Exercise data section start

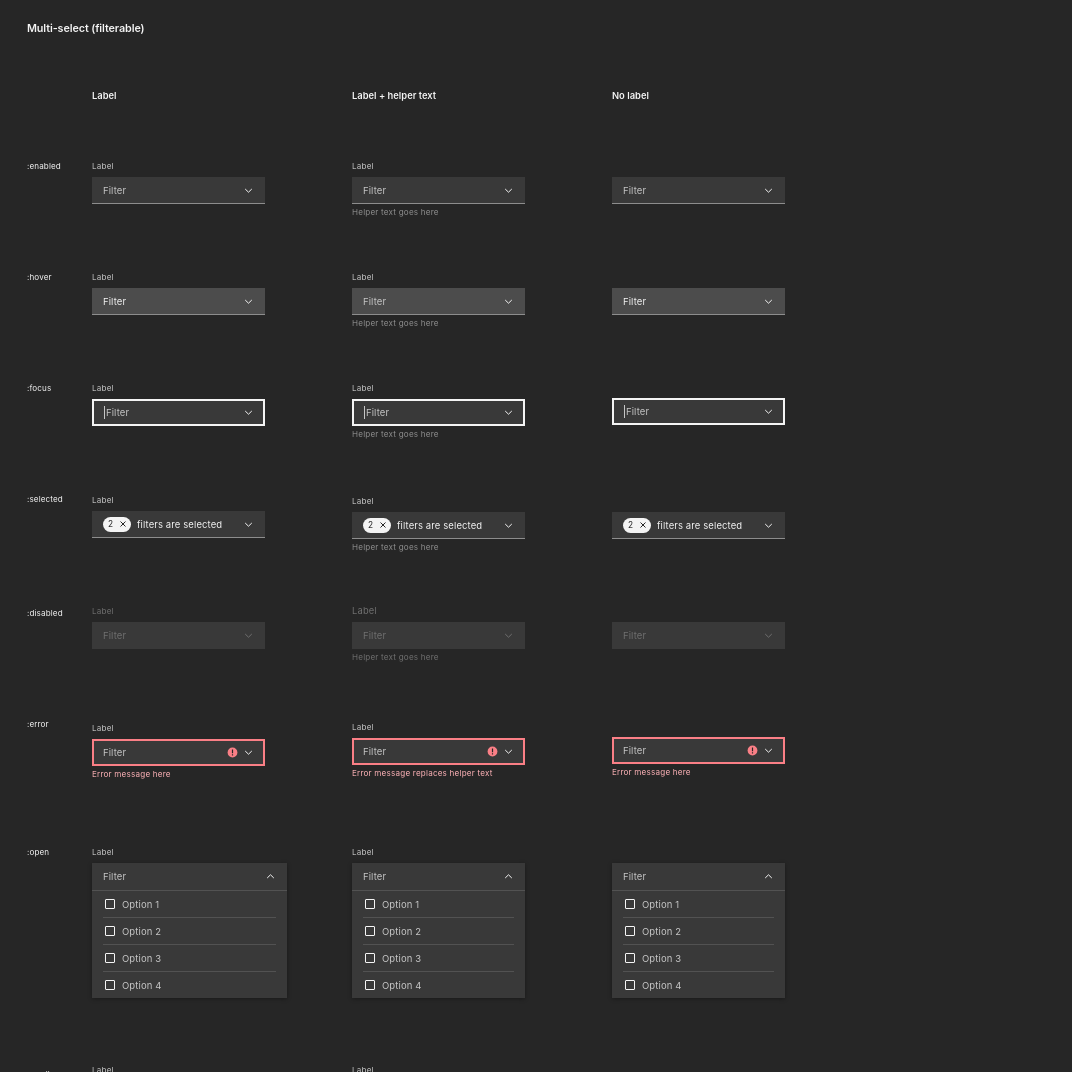
<!DOCTYPE html>
<html lang="en">
<head>
<meta charset="utf-8">
<title>Multi-select (filterable)</title>
<style>
:root {
  --background: #262626;
  --field: #393939;
  --field-hover: #4c4c4c;
  --line: #8d8d8d;
  --line-subtle: #525252;
  --text: #f4f4f4;
  --text-soft: #c6c6c6;
  --text-helper: #8d8d8d;
  --text-disabled: #6f6f6f;
  --error: #fa7f86;
  --error-text: #ffb3b8;
  --chip: #f4f4f4;
}
* { box-sizing: border-box; margin: 0; padding: 0; }
html, body { width: 1072px; height: 1072px; overflow: hidden; background: var(--background); }
body { font-family: Inter, sans-serif; font-size: 9.5px; color: var(--text-soft); }
.symbols { position: absolute; width: 0; height: 0; }
.sheet { width: 1072px; height: 1072px; padding: 20px 0 0 27px; overflow: hidden; }
h1 { height: 67px; font-size: 10.8px; font-weight: 600; line-height: 17px; letter-spacing: -.1px; color: var(--text); }
.row { display: grid; grid-template-columns: 65px 260px 260px 195px; align-items: start; }
.columns { height: 71px; }
h2 { font-size: 9.4px; font-weight: 600; line-height: 17px; color: var(--text); }
.enabled, .focus, .selected { height: 111px; }
.hover { height: 112px; }
.disabled { height: 116px; }
.error { height: 125px; }
.open { height: 218px; }
.small { height: 10px; }
.state, .label, .helper { font-size: 8.1px; line-height: 16px; letter-spacing: .2px; white-space: nowrap; }
.state { font-weight: 400; color: var(--text); letter-spacing: .12px; }
.label { height: 19px; }
.helper { color: var(--text-helper); }
.bare { padding-top: 19px; }
.up-1 { margin-top: -1px; }
.up-2 { margin-top: -2px; }
.up-3 { margin-top: -3px; }
.down-1 { margin-top: 1px; }
.down-2 { margin-top: 2px; }
.down-4 { margin-top: 4px; }
.field { display: flex; align-items: center; width: 173px; height: 27px; padding: 0 11px; background: var(--field); border-bottom: 1px solid var(--line); letter-spacing: .1px; white-space: nowrap; }
.value { flex: 1; }
.icon { width: 11px; height: 11px; flex: none; color: var(--text); }
.alert { margin-right: 5px; color: var(--error); }
.hover .field { background: var(--field-hover); }
.hover .strong { color: var(--text); }
.focus .field { border: 2px solid var(--text); padding: 0 9px; }
.caret { width: 1px; height: 13px; margin: 0 1px; background: var(--text-soft); }
.selected .value { color: var(--text); }
.chip { display: flex; align-items: center; justify-content: space-between; width: 28px; height: 15px; margin-right: 6px; padding: 0 4px 0 5px; border-radius: 8px; background: var(--chip); color: #262626; font-size: 8.3px; }
.chip svg { width: 8px; height: 8px; }
.disabled .field { border-bottom-color: var(--field); }
.disabled .label, .disabled .helper, .disabled .field, .disabled .icon { color: var(--text-disabled); }
.disabled .large { font-size: 9.3px; }
.error .field { border: 2px solid var(--error); padding: 0 9px; }
.error .helper { color: var(--error-text); }
.menu { width: 173px; background: var(--field); box-shadow: 0 1px 4px rgba(0, 0, 0, .35); }
.menu.wide { width: 195px; }
.menu .field { width: 100%; height: 28px; background: none; border-bottom-color: var(--line-subtle); }
.options { list-style: none; padding: 0 11px; }
.options li { display: flex; align-items: center; gap: 7px; height: 27px; padding-left: 2px; border-bottom: 1px solid var(--line-subtle); letter-spacing: .1px; }
.options li:last-child { height: 26px; border: 0; }
.box { width: 10px; height: 10px; border: 1px solid var(--text); border-radius: 1px; }
</style>
</head>
<body>
<svg class="symbols" aria-hidden="true">
  <defs>
    <symbol id="chevron-down" viewBox="0 0 11 11"><path d="M2.2 4 5.5 7.2 8.8 4" fill="none" stroke="currentColor"/></symbol>
    <symbol id="chevron-up" viewBox="0 0 11 11"><path d="M2.2 7 5.5 3.8 8.8 7" fill="none" stroke="currentColor"/></symbol>
    <symbol id="cross" viewBox="0 0 8 8"><path d="M1.5 1.5 6.5 6.5M6.5 1.5 1.5 6.5" fill="none" stroke="currentColor"/></symbol>
    <symbol id="alert" viewBox="0 0 11 11"><circle cx="5.5" cy="5.5" r="4.9" fill="currentColor"/><path d="M5.5 2.6V6.2M5.5 7.3V8.5" stroke="#262626" stroke-width="1.2"/></symbol>
  </defs>
</svg>
<main class="sheet">
  <h1>Multi-select (filterable)</h1>

  <div class="row columns">
    <span></span><h2>Label</h2><h2>Label + helper text</h2><h2>No label</h2>
  </div>

  <section class="row enabled">
    <h3 class="state">:enabled</h3>
    <div>
      <p class="label">Label</p>
      <div class="field"><span class="value">Filter</span><svg class="icon"><use href="#chevron-down"/></svg></div>
    </div>
    <div>
      <p class="label">Label</p>
      <div class="field"><span class="value">Filter</span><svg class="icon"><use href="#chevron-down"/></svg></div>
      <p class="helper">Helper text goes here</p>
    </div>
    <div class="bare">
      <div class="field"><span class="value">Filter</span><svg class="icon"><use href="#chevron-down"/></svg></div>
    </div>
  </section>

  <section class="row hover">
    <h3 class="state">:hover</h3>
    <div>
      <p class="label">Label</p>
      <div class="field"><span class="value strong">Filter</span><svg class="icon"><use href="#chevron-down"/></svg></div>
    </div>
    <div>
      <p class="label">Label</p>
      <div class="field"><span class="value">Filter</span><svg class="icon"><use href="#chevron-down"/></svg></div>
      <p class="helper">Helper text goes here</p>
    </div>
    <div class="bare">
      <div class="field"><span class="value strong">Filter</span><svg class="icon"><use href="#chevron-down"/></svg></div>
    </div>
  </section>

  <section class="row focus">
    <h3 class="state up-1">:focus</h3>
    <div class="up-1">
      <p class="label">Label</p>
      <div class="field"><span class="caret"></span><span class="value">Filter</span><svg class="icon"><use href="#chevron-down"/></svg></div>
    </div>
    <div class="up-1">
      <p class="label">Label</p>
      <div class="field"><span class="caret"></span><span class="value">Filter</span><svg class="icon"><use href="#chevron-down"/></svg></div>
      <p class="helper">Helper text goes here</p>
    </div>
    <div class="bare up-2">
      <div class="field"><span class="caret"></span><span class="value">Filter</span><svg class="icon"><use href="#chevron-down"/></svg></div>
    </div>
  </section>

  <section class="row selected">
    <h3 class="state up-1">:selected</h3>
    <div>
      <p class="label">Label</p>
      <div class="field"><span class="chip">2<svg><use href="#cross"/></svg></span><span class="value">filters are selected</span><svg class="icon"><use href="#chevron-down"/></svg></div>
    </div>
    <div class="down-1">
      <p class="label">Label</p>
      <div class="field"><span class="chip">2<svg><use href="#cross"/></svg></span><span class="value">filters are selected</span><svg class="icon"><use href="#chevron-down"/></svg></div>
      <p class="helper">Helper text goes here</p>
    </div>
    <div class="bare down-1">
      <div class="field"><span class="chip">2<svg><use href="#cross"/></svg></span><span class="value">filters are selected</span><svg class="icon"><use href="#chevron-down"/></svg></div>
    </div>
  </section>

  <section class="row disabled">
    <h3 class="state down-2">:disabled</h3>
    <div>
      <p class="label">Label</p>
      <div class="field"><span class="value">Filter</span><svg class="icon"><use href="#chevron-down"/></svg></div>
    </div>
    <div>
      <p class="label large">Label</p>
      <div class="field"><span class="value">Filter</span><svg class="icon"><use href="#chevron-down"/></svg></div>
      <p class="helper">Helper text goes here</p>
    </div>
    <div class="bare">
      <div class="field"><span class="value">Filter</span><svg class="icon"><use href="#chevron-down"/></svg></div>
    </div>
  </section>

  <section class="row error">
    <h3 class="state up-3">:error</h3>
    <div class="down-1">
      <p class="label">Label</p>
      <div class="field"><span class="value">Filter</span><svg class="icon alert"><use href="#alert"/></svg><svg class="icon"><use href="#chevron-down"/></svg></div>
      <p class="helper">Error message here</p>
    </div>
    <div>
      <p class="label">Label</p>
      <div class="field"><span class="value">Filter</span><svg class="icon alert"><use href="#alert"/></svg><svg class="icon"><use href="#chevron-down"/></svg></div>
      <p class="helper">Error message replaces helper text</p>
    </div>
    <div class="bare up-1">
      <div class="field"><span class="value">Filter</span><svg class="icon alert"><use href="#alert"/></svg><svg class="icon"><use href="#chevron-down"/></svg></div>
      <p class="helper">Error message here</p>
    </div>
  </section>

  <section class="row open">
    <h3 class="state">:open</h3>
    <div>
      <p class="label">Label</p>
      <div class="menu wide">
        <div class="field"><span class="value">Filter</span><svg class="icon"><use href="#chevron-up"/></svg></div>
        <ul class="options">
          <li><span class="box"></span>Option 1</li>
          <li><span class="box"></span>Option 2</li>
          <li><span class="box"></span>Option 3</li>
          <li><span class="box"></span>Option 4</li>
        </ul>
      </div>
    </div>
    <div>
      <p class="label">Label</p>
      <div class="menu">
        <div class="field"><span class="value">Filter</span><svg class="icon"><use href="#chevron-up"/></svg></div>
        <ul class="options">
          <li><span class="box"></span>Option 1</li>
          <li><span class="box"></span>Option 2</li>
          <li><span class="box"></span>Option 3</li>
          <li><span class="box"></span>Option 4</li>
        </ul>
      </div>
    </div>
    <div class="bare">
      <div class="menu">
        <div class="field"><span class="value">Filter</span><svg class="icon"><use href="#chevron-up"/></svg></div>
        <ul class="options">
          <li><span class="box"></span>Option 1</li>
          <li><span class="box"></span>Option 2</li>
          <li><span class="box"></span>Option 3</li>
          <li><span class="box"></span>Option 4</li>
        </ul>
      </div>
    </div>
  </section>

  <section class="row small">
    <h3 class="state down-4">:small</h3>
    <p class="label">Label</p>
    <p class="label">Label</p>
  </section>
</main>
</body>
</html>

Exercise data section end

▸ What to do
What lines of the data contain the string "hover"? List them.

▸ Solution
  --field-hover: #4c4c4c;
.hover { height: 112px; }
.hover .field { background: var(--field-hover); }
.hover .strong { color: var(--text); }
  <section class="row hover">
    <h3 class="state">:hover</h3>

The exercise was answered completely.